Jarvis snaps up rights at reduced rates by acquiring swaths from property owners such as Travelodge Hotels and National Rail. He passes along discounts on rooftops that can otherwise cost $50,000 a year, and he spares his customers fees for electricity, maintenance, and lawyers.

He also eliminates the tedium of finding sites. "An operator can get its network deployed faster when it has access to sites where the rights and terms have already been agreed to," says Jarvis. The property industry benefits too. "This is something we didn't actively market in the past, but with Macropolitan we see it as serious revenue-generating potential," says Travelodge commercial director Ian Evans.

Macropolitan started in May 2006, and Jarvis has spent much of his time since then acquiring nearly 17,000 sites in Britain. Now he's signing up customers. So far he has three, including Britain's Urban Wimax. T-Mobile has reportedly signed on, though neither Jarvis nor T-Mobile would confirm it.

Jarvis, who hasn't yet turned a profit, is confident that his no-fuss offer will appeal to anyone building a WiMax network, the fledgling technology threatening cellular because of its faster speed and lower cost.

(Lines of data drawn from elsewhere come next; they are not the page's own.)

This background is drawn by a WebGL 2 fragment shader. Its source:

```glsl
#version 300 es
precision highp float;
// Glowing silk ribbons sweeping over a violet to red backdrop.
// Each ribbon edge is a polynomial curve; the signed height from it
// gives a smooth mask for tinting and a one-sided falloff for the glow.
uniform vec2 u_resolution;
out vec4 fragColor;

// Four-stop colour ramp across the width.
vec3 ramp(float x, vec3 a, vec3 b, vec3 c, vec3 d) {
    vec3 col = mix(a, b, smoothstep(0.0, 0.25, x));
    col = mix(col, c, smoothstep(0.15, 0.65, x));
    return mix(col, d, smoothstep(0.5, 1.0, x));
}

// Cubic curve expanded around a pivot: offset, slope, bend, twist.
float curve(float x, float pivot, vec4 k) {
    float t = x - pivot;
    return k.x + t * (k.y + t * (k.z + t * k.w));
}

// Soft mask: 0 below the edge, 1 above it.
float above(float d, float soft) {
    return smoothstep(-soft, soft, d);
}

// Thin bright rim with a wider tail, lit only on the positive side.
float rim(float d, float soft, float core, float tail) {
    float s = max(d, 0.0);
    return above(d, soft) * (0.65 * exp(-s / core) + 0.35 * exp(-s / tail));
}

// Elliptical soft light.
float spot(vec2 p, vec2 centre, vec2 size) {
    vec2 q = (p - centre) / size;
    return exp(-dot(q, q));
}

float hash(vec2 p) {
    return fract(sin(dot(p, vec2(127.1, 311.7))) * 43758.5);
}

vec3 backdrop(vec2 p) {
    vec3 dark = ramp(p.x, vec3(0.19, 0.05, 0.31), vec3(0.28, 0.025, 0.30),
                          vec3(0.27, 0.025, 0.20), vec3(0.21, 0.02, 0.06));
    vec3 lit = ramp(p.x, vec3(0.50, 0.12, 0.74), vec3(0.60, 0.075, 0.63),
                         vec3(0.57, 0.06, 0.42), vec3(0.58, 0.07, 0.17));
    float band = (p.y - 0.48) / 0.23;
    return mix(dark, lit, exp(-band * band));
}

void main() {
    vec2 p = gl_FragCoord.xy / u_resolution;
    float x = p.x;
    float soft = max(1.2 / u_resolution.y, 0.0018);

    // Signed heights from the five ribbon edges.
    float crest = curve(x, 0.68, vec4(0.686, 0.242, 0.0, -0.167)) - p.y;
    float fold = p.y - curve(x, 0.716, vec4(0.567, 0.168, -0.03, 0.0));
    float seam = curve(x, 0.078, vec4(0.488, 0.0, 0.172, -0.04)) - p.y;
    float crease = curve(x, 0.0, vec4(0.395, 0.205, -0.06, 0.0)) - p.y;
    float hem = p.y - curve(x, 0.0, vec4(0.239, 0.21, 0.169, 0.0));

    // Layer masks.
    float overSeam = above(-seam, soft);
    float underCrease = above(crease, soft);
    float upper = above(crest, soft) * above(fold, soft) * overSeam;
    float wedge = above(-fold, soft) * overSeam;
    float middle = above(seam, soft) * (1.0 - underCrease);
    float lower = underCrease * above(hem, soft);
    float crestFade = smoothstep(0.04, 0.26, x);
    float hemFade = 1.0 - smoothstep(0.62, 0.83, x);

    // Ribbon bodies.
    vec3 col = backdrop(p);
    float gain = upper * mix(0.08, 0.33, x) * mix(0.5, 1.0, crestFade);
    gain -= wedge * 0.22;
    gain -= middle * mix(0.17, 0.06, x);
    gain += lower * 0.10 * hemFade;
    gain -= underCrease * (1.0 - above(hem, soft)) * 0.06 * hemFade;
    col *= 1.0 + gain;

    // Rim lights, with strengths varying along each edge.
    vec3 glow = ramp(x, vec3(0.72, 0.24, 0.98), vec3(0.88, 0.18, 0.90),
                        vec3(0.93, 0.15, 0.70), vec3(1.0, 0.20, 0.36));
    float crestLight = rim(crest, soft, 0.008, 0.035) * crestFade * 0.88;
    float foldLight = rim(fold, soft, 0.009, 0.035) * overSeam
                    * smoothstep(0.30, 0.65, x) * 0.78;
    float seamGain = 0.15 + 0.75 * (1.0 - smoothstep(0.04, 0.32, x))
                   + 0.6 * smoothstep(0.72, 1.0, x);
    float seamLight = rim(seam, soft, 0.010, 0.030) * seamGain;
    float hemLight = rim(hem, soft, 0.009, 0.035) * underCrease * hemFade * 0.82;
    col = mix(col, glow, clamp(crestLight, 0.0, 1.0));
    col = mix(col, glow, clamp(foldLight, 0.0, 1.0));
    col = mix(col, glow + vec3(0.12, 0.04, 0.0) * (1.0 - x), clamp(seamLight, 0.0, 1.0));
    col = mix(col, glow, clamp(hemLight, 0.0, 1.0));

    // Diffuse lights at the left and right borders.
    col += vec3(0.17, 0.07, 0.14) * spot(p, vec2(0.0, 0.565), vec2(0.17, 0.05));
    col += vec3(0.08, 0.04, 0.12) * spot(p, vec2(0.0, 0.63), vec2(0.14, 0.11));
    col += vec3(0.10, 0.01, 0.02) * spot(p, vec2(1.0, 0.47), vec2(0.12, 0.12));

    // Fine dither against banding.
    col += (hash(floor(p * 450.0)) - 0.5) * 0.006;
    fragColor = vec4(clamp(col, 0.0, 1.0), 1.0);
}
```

Although Britain has only about 200 pockets of WiMax service, the technology is expected to pick up after regulator OFCOM auctions spectrum next year and providers like BT back it. Jarvis, who plans to expand into Europe and the Middle East, isn't only about WiMax - he rents for cellular too. But "the biggest opportunities will come next year with the big WiMax rollouts," he says. Then he might really find himself on top of things.  Top of page